**Prompt:**
Answer with a single number: how many lines in the listing below include "length"?

**Data provided:**

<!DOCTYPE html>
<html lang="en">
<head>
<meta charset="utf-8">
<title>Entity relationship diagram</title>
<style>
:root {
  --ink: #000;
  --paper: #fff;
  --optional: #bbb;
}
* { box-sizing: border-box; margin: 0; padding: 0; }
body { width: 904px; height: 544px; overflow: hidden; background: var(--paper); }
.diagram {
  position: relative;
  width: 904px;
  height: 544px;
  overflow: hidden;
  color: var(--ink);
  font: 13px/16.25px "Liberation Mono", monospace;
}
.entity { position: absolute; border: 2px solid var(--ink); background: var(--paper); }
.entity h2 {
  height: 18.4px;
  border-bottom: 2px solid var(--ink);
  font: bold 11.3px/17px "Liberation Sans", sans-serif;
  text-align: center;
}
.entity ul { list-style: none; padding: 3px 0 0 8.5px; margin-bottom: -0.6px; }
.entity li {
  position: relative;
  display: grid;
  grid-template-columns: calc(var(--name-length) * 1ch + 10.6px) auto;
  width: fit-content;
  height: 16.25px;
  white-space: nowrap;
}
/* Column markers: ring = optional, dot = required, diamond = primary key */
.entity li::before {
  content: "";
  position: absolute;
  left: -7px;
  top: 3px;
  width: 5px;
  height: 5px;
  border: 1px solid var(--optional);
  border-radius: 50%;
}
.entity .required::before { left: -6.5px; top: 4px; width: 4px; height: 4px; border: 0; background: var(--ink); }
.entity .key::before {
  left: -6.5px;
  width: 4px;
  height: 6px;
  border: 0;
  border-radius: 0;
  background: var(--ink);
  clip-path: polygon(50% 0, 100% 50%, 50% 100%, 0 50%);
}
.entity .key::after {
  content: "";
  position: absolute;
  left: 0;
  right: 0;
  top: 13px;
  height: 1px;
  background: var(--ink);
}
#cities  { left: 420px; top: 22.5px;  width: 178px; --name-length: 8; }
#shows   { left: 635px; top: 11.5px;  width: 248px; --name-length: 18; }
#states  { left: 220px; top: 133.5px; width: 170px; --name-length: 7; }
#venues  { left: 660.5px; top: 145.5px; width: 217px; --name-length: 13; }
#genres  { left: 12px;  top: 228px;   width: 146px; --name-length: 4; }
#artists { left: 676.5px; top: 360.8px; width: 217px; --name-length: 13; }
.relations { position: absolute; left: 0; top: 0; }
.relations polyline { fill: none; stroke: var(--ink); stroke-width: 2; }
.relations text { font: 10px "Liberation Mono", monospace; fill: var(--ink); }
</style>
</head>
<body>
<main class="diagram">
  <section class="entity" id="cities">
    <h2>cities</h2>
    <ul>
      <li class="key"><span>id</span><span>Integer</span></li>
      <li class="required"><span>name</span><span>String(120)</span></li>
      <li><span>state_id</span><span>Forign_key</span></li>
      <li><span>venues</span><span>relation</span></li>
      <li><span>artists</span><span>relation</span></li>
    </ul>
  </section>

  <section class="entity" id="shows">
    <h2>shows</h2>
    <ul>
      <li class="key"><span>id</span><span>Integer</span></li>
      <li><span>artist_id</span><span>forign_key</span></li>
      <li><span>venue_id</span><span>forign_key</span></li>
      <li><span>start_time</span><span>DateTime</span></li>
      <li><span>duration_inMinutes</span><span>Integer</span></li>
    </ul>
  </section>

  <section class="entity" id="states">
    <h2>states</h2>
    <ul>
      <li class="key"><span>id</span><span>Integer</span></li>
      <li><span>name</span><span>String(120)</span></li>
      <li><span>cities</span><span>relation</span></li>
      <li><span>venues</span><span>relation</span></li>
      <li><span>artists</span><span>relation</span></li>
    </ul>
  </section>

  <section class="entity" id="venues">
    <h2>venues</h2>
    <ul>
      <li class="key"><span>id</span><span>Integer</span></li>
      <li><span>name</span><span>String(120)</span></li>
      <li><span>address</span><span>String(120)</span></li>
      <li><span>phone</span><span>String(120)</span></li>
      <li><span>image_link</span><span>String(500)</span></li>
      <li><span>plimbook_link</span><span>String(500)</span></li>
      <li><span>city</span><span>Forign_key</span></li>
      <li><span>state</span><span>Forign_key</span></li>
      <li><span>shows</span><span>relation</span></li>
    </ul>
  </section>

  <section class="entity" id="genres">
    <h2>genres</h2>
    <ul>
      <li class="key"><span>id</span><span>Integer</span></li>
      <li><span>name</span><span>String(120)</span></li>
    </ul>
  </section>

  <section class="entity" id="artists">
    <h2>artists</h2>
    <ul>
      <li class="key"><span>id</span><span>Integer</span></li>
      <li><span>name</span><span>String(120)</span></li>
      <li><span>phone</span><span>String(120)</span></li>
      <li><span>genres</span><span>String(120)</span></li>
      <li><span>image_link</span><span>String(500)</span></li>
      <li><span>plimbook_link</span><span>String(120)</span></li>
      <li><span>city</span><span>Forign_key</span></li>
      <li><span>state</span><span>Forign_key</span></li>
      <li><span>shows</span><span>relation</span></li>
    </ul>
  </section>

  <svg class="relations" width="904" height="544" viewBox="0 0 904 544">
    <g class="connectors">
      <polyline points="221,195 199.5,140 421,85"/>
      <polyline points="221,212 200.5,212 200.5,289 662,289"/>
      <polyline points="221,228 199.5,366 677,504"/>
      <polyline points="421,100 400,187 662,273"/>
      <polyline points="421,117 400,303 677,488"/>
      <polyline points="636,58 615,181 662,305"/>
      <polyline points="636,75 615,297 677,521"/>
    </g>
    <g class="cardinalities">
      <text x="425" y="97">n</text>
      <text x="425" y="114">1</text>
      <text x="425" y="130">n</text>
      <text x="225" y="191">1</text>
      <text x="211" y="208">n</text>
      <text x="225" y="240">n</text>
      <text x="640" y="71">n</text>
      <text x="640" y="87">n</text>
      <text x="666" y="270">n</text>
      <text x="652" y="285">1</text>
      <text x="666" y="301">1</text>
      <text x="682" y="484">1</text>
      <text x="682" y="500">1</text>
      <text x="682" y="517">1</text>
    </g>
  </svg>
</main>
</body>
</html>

**Result of the exercise:**
7